§ PROBLEM STATEMENT
For the records that follow, return only the count of lines containing the string "polygon".

§ INPUT DATA
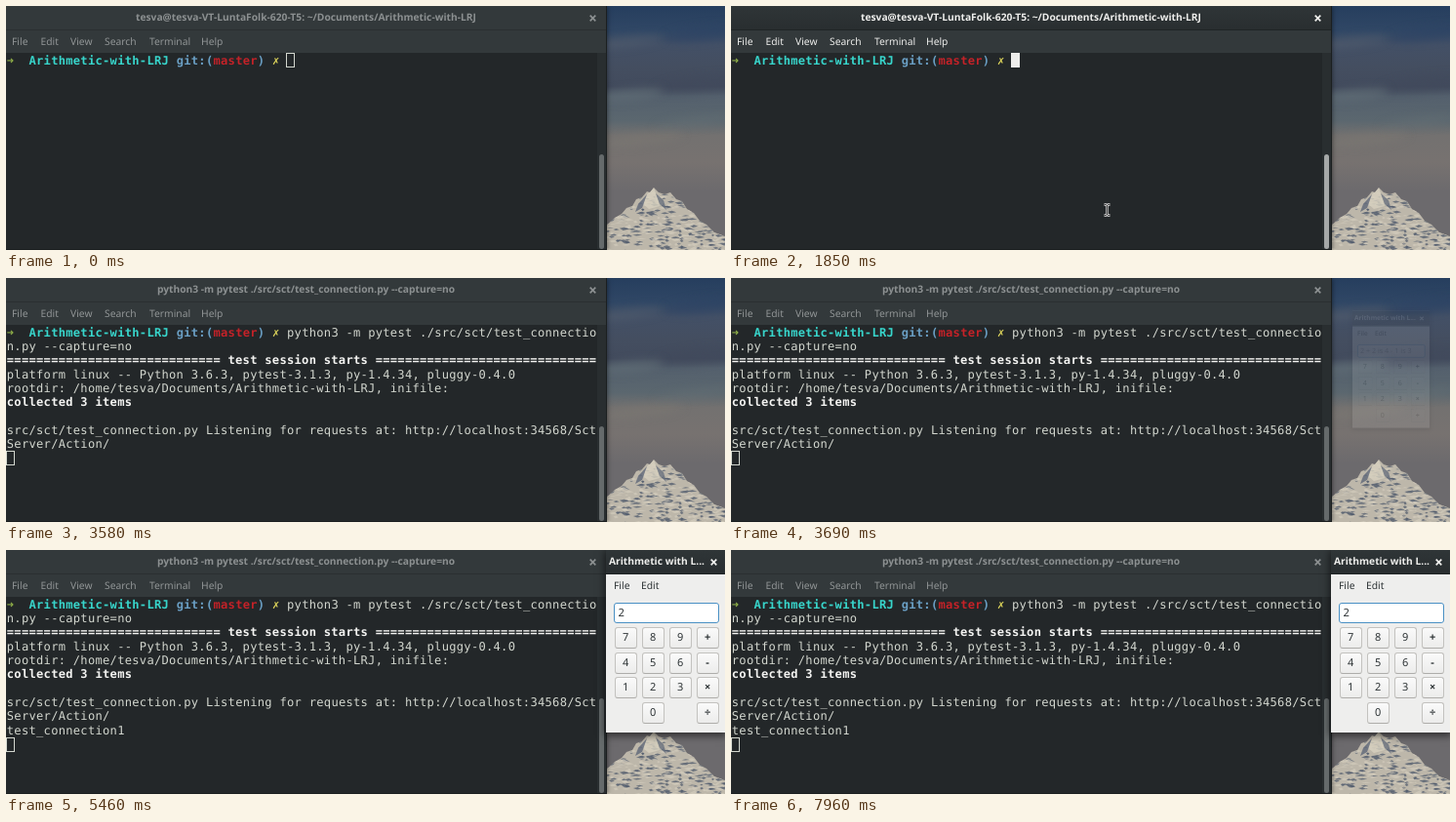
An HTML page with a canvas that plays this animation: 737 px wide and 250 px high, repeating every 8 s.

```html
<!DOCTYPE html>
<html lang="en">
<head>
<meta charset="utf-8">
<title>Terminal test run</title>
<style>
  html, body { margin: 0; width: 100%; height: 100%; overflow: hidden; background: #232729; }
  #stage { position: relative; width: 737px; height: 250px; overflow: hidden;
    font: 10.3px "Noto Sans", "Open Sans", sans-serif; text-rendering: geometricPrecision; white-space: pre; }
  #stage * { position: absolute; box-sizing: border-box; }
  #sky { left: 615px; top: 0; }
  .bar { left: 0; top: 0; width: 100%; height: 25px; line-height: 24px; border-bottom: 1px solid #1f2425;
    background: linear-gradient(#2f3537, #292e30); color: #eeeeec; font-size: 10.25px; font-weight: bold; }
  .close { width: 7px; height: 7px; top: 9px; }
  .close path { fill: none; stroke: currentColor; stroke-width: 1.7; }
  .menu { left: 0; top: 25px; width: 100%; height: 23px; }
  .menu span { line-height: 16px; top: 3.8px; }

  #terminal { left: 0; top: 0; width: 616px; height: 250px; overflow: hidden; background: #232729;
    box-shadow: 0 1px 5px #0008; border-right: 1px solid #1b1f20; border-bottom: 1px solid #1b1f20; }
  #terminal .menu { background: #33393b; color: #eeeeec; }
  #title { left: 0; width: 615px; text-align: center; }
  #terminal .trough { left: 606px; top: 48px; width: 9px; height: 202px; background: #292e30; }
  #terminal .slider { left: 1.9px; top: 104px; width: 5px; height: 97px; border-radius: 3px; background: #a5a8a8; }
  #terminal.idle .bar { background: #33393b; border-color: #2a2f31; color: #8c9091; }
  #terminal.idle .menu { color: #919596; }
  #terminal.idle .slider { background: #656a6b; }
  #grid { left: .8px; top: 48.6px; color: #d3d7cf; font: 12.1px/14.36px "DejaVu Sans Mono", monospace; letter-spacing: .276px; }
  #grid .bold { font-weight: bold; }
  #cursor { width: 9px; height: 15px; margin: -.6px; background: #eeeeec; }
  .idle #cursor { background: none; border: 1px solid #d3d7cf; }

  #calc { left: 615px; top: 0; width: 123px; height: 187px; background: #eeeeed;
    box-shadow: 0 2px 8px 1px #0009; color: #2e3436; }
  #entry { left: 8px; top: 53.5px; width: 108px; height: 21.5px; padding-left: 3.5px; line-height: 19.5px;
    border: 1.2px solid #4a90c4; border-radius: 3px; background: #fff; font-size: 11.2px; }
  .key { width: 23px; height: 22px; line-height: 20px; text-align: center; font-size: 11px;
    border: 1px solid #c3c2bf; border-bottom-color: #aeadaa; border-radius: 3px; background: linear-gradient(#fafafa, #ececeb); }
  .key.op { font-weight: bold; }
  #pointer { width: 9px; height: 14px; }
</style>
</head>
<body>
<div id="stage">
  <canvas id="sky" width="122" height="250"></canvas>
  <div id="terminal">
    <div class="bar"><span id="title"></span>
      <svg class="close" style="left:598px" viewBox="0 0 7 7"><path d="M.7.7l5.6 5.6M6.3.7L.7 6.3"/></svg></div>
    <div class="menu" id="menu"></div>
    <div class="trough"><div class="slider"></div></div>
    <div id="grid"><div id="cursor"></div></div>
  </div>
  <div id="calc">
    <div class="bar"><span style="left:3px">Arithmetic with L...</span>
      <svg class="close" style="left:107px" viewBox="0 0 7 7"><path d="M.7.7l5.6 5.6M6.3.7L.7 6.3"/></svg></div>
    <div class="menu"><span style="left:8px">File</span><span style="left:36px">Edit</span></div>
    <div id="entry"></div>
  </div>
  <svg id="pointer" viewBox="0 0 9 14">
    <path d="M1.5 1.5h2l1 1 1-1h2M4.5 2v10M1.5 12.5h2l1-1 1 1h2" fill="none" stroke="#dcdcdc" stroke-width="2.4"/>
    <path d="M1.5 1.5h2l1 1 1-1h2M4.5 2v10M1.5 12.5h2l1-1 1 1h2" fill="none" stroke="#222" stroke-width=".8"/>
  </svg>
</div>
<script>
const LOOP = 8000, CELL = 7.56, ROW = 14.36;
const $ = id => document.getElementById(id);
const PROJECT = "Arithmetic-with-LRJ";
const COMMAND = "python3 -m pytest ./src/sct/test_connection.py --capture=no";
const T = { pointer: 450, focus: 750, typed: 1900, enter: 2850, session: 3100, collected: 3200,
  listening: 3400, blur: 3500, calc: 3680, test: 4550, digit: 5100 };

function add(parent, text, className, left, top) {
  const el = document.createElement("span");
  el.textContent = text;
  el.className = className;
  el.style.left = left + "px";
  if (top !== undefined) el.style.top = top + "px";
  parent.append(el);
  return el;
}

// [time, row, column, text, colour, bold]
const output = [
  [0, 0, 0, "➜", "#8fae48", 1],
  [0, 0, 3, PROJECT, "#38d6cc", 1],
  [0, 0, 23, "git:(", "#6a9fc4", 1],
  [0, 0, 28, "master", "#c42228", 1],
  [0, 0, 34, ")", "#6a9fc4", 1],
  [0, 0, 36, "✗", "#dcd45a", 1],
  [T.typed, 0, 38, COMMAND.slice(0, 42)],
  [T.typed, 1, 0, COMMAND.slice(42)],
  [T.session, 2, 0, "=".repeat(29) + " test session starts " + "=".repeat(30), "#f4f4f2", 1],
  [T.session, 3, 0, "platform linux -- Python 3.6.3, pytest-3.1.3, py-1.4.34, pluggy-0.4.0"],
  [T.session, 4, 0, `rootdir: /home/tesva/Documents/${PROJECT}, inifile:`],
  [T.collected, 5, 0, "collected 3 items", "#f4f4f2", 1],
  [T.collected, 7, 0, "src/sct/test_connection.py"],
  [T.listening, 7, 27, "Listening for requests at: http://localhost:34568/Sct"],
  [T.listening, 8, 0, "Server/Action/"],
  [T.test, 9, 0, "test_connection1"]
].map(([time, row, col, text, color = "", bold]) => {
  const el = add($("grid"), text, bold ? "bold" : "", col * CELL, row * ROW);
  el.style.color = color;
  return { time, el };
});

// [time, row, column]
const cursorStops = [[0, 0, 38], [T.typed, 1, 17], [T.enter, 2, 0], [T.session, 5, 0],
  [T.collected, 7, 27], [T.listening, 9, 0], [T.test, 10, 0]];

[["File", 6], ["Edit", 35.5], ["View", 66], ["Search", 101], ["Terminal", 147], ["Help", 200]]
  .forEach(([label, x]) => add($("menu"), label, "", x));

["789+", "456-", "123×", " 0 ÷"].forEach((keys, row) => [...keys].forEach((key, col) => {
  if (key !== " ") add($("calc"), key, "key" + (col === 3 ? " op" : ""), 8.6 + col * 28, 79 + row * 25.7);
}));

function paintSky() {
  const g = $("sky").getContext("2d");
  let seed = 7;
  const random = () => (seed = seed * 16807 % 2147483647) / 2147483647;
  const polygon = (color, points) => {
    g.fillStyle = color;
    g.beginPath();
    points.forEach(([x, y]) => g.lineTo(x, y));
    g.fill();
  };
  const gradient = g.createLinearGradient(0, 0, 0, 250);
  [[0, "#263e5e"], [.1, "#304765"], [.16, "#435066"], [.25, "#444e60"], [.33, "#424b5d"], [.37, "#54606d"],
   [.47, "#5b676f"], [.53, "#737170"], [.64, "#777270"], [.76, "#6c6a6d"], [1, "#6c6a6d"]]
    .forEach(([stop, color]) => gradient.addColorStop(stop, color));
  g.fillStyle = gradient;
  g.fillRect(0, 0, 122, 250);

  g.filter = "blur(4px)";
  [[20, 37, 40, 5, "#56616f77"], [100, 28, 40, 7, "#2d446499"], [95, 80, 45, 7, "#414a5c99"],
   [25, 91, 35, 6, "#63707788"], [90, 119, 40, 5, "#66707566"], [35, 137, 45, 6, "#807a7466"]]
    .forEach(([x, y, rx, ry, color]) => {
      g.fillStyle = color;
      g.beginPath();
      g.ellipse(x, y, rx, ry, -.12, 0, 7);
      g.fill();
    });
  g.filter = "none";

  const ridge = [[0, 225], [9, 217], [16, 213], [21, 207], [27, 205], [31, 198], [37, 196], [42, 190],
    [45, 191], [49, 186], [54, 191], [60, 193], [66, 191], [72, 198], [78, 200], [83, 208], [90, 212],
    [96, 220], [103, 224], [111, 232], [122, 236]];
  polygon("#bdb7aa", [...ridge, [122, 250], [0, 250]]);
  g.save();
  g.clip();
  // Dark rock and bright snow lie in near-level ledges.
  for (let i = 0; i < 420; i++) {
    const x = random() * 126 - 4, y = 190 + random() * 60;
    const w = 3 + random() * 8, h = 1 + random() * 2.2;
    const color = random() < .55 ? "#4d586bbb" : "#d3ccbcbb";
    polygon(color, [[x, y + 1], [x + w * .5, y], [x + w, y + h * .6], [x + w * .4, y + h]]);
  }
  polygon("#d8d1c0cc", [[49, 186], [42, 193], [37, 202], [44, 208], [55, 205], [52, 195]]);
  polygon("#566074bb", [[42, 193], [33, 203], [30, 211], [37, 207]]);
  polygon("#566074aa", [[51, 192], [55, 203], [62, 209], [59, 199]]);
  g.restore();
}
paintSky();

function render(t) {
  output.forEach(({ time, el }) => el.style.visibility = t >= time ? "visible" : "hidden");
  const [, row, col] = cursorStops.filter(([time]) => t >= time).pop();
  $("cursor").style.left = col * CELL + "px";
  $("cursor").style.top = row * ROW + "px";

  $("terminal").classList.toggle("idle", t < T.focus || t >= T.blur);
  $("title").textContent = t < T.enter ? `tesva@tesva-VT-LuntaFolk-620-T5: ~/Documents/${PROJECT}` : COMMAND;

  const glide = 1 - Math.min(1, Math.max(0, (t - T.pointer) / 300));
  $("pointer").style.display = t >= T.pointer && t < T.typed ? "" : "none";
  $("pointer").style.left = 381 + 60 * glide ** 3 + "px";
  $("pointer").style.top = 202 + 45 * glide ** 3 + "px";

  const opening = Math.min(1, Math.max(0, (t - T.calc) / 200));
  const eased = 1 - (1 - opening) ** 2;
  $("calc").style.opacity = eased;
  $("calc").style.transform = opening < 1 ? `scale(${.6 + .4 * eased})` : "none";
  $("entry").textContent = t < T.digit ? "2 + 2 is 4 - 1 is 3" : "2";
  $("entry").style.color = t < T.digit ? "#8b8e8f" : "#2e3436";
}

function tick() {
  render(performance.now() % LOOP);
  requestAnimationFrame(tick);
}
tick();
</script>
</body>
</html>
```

§ ANSWER SECTION
6